Joanna Lin/California WatchTrinity River Lumber Co., the last remaining sawmill in Trinity County, struggles to maintain its log supply.
Proposed federal legislation would require increased timber sales in national forests to generate revenue for rural counties and schools – a plan that's at odds with other Congressional efforts to extend a decade-old program that compensates forest communities that have cut back logging.
Supporters of the bill – namely Republicans in the House Natural Resources Committee and groups representing counties and the timber industry – have applauded the proposal as a roadmap for better forest management and sustainable local revenue. The Federal Forests County Revenue, Schools and Jobs Act of 2012 passed the House Natural Resources Committee 26-17 earlier this month; it has not yet been scheduled for a full House vote.
Critics of the bill say it would weaken environmental protections and require unsustainable – and even unattainable – timber harvests.
Help us do more.
"Passage of this legislation would seriously jeopardize the clean water, recreation and other important environmental values of maybe not all the national forests, but most of the national forests," said Mike Anderson, senior resource analyst with The Wilderness Society. "It would hugely undermine most of the reforms of the past two decades."
The bill, by U.S. Rep. Doc Hastings, R-Wash., comes as lawmakers in the Senate and House are working to extend the Secure Rural Schools and Community Self-Determination Act, a program that's paid rural counties for the loss of logging in tax-exempt federal forests. The program, which expired last year, has paid 38 California counties $678 million since 2001, with roads departments and schools receiving most of the funds.
Hastings' bill would provide two-year transition payments and then replace the program with a trust for rural counties and schools. The trust would pay counties and schools 65 percent of annual revenue generated through federally approved forest projects. Those projects could include timber sales and permits for grazing, special land use and recreation.
"This will provide a stable revenue stream for counties and schools, create new jobs, strengthen rural economies, promote healthier forests, reduce the risk of wildfires and decrease our reliance on foreign counties for timber and paper goods," Hastings said in a statement [PDF].
An economic analysis [PDF] of the legislation, however, found that the proposal might not work because it sets annual revenue requirements for forests based on their average receipts from 1980 and 2000.

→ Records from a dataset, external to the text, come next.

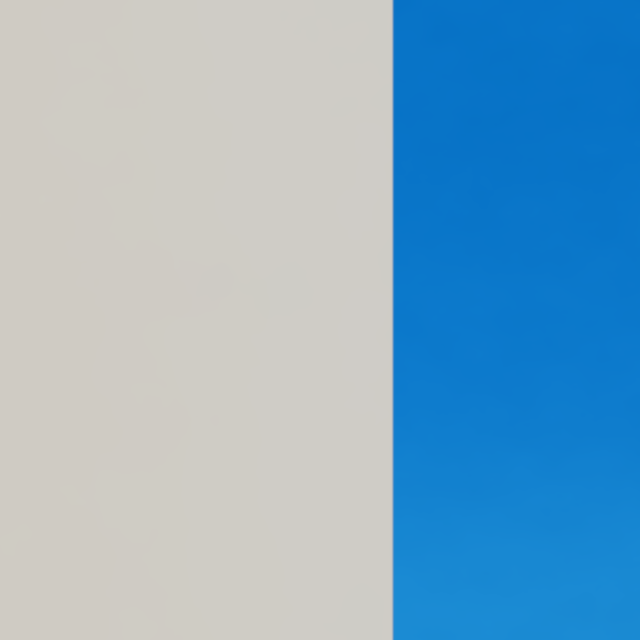
This background is drawn by a Shadertoy shader. Its source:

```glsl
// A smooth pale wall with a straight vertical edge against a deep blue sky.

#define EDGE_X 0.6142
#define EDGE_SOFTNESS 0.0021
#define WALL_WARM vec3(0.812, 0.797, 0.765)
#define WALL_COOL vec3(0.810, 0.800, 0.778)
#define SKY_HIGH vec3(0.030, 0.452, 0.780)
#define SKY_MIDDLE vec3(0.048, 0.478, 0.800)
#define SKY_LOW vec3(0.105, 0.545, 0.828)
#define FRINGE_COLOR vec3(0.47, 0.52, 0.70)
#define SKY_GRAIN 0.016
#define WALL_GRAIN 0.004

float hash(vec2 cell) {
    vec3 p = fract(vec3(cell.xyx) * 0.1031);
    p += dot(p, p.yzx + 33.33);
    return fract((p.x + p.y) * p.z);
}

float valueNoise(vec2 p) {
    vec2 cell = floor(p);
    vec2 f = fract(p);
    f = f * f * (3.0 - 2.0 * f);
    float low = mix(hash(cell), hash(cell + vec2(1.0, 0.0)), f.x);
    float high = mix(hash(cell + vec2(0.0, 1.0)), hash(cell + 1.0), f.x);
    return mix(low, high, f.y);
}

// Layered noise, centred on zero
float mottling(vec2 p) {
    float sum = 0.0;
    float weight = 0.5;
    for (int i = 0; i < 4; i++) {
        sum += weight * (valueNoise(p) - 0.5);
        p = mat2(1.6, 1.2, -1.2, 1.6) * p + 7.3;
        weight *= 0.5;
    }
    return sum;
}

vec3 wallColor(vec2 uv) {
    float coolness = smoothstep(0.0, 0.6, uv.x + 0.12 * (uv.y - 0.5));
    return mix(WALL_WARM, WALL_COOL, coolness) + WALL_GRAIN * mottling(uv * 9.0);
}

vec3 skyColor(vec2 uv) {
    // Brightens towards the horizon, mostly in the lower half
    vec3 sky = mix(SKY_MIDDLE, SKY_HIGH, smoothstep(0.38, 0.85, uv.y));
    sky = mix(SKY_LOW, sky, smoothstep(-0.02, 0.48, uv.y));
    return sky + SKY_GRAIN * mottling(uv * vec2(16.0, 22.0)) * vec3(0.7, 1.0, 0.8);
}

void mainImage(out vec4 fragColor, in vec2 fragCoord) {
    vec2 uv = fragCoord / iResolution.xy;
    float edgeDistance = uv.x - EDGE_X;

    // Antialiased boundary, at least one pixel wide
    float softness = max(EDGE_SOFTNESS, 0.75 / iResolution.x);
    float skyMask = smoothstep(-softness, softness, edgeDistance);
    vec3 color = mix(wallColor(uv), skyColor(uv), skyMask);

    // Faint violet fringe along the boundary
    float fringe = exp(-pow(edgeDistance / softness, 2.0));
    color = mix(color, FRINGE_COLOR, 0.3 * fringe);

    fragColor = vec4(clamp(color, 0.0, 1.0), 1.0);
}
```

Timber sales would need to increase an average of 1,449 percent nationwide and 4,294 percent in California over 2010 levels to achieve the bill's revenue requirements, according to Mark Haggerty, research economist at Headwaters Economics in Bozeman, Mont.
The recession and housing bust have caused timber prices to tumble. If prices rise, the bill's revenue requirements could be met with less timber. But a fixed target doesn't account for how the economy has changed or could change in the future, Haggerty said.
"The House bill simply doesn't work in a volatile commodity market," he said. "It's bad politics – it's bad economics, really."
Paul Ehinger, a timber industry consultant and former lumber company executive, said more timber would not benefit counties right now.
"There'd just be a big pile of inventory in the mill yards because there's no market," he said. "I'd like to think there's a magic solution, but unfortunately, there isn't."